It is that time of year again: ice skating, cold, clear blue skies, fairy lights decorating Oxford Street, and fears about having enough Christmas toys on the shelves.
There are two key themes to this year’s scare stories. First, supply problems could lead to a deluge of children missing out on the most popular toys. Second, even if you get your hands on what your toddler wants: get ready to pay through the nose for it.
Often the two are combined, with retailers being accused of price gouging, or of taking advantage of shortages.
There is a kernel of truth in both the price increases and shortages; there are very real challenges in the global supply chain, which are not just confined to the UK.
But we have been here before.
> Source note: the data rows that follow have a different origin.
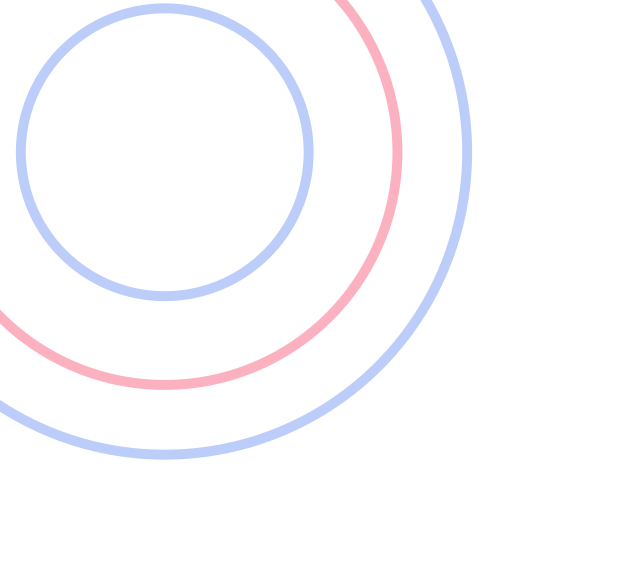
Reproduce this background procedurally as a Shadertoy shader.

```glsl
// Three concentric pastel rings, blue and pink, cropped by a white canvas.

// Lengths are in units of the canvas height
#define CENTER     vec2(0.2821, 0.7393)
#define RADII      vec3(0.2464, 0.3984, 0.5178)
#define HALF_WIDTH 0.0085
#define PAPER      vec3(1.0)
#define BLUE       vec3(0.737, 0.802, 0.980)
#define PINK       vec3(0.984, 0.695, 0.749)

// Coverage of a ring outline, smoothed over one pixel
float ringCoverage(float dist, float radius, float pixel) {
    float edge = abs(dist - radius) - HALF_WIDTH;
    return clamp(0.5 - edge / pixel, 0.0, 1.0);
}

void mainImage(out vec4 fragColor, in vec2 fragCoord) {
    float pixel = 1.0 / iResolution.y;
    float dist = length(fragCoord * pixel - CENTER);

    // Rings alternate blue and pink from the center outward
    vec3 color = PAPER;
    for (int i = 0; i < 3; i++) {
        vec3 ringColor = (i % 2 == 0) ? BLUE : PINK;
        color = mix(color, ringColor, ringCoverage(dist, RADII[i], pixel));
    }

    fragColor = vec4(color, 1.0);
}
```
In fact, we are here almost every Christmas.
The prices of the most popular toys, particularly on sites such as eBay, rocket, as parents desperately try to acquire whatever has become the ne plus ultra of the moment.
Four years ago, so-called Grinch bots were accused of stealing Christmas by gobbling up stock of the most sought after toys before selling them on at inflated prices.
That year, the Fingerlings toy monkey was a favourite. Leading retailers ran out of stock completely, and the list price of £14.99 was stratospherically passed on eBay, with deals being struck for £200.
Way back in 2002, it was reported that six of the top ten most wanted toys that year were in short supply, with no prospect of further deliveries from manufacturers across Asia. That time, one piece in The Times claimed this had happened for the last seven consecutive years.
These stories praying on parents’ worst fears of being empty-handed on December 25 have become a yearly occurrence as traditional as the tree and the pudding.
Like the decorations, every year will have its own set of new features. But the regularity of the shortages must mean there is an underlying explanation.
The key feature of the Christmas toy dilemma is that demand is not primarily determined by the prices or quality of the alternatives on offer. What really matters is popularity; every child wants the toy of the moment.
In 1973, the polymath and economic Nobel Laureate Thomas Schelling developed a theoretical model on markets such as these. His paper had the splendid title, “Hockey helmets, concealed weapons and daylight saving”. It was inspired, as many of the best things are, by misadventure.
This time, a star ice hockey player had suffered serious head injuries from a flying puck. Neither he, nor his teammates were wearing helmets. When asked, in the aftermath of the accident, why none of them wore more protection, even when they knew the risks, one answered: “I don’t because the other guys don’t”.
Schelling crystallised this into a mathematical concept he called “binary choice with externalities”. The choice facing an individual is binary: either you wear a helmet or you don’t but your choice affects how other people in your peer group make their choices.
We’ve seen this cycle repeated in the worst of the panic buying of the pandemic and petrol crisis. One person buys a little more, and another, who sees the queues at the station, does too.
In other words, there’s no need to panic about Christmas shortages. They’re a part of the festive calendar as regular as the Boxing Day hangover. No amount of complaining or regulation will ever change that.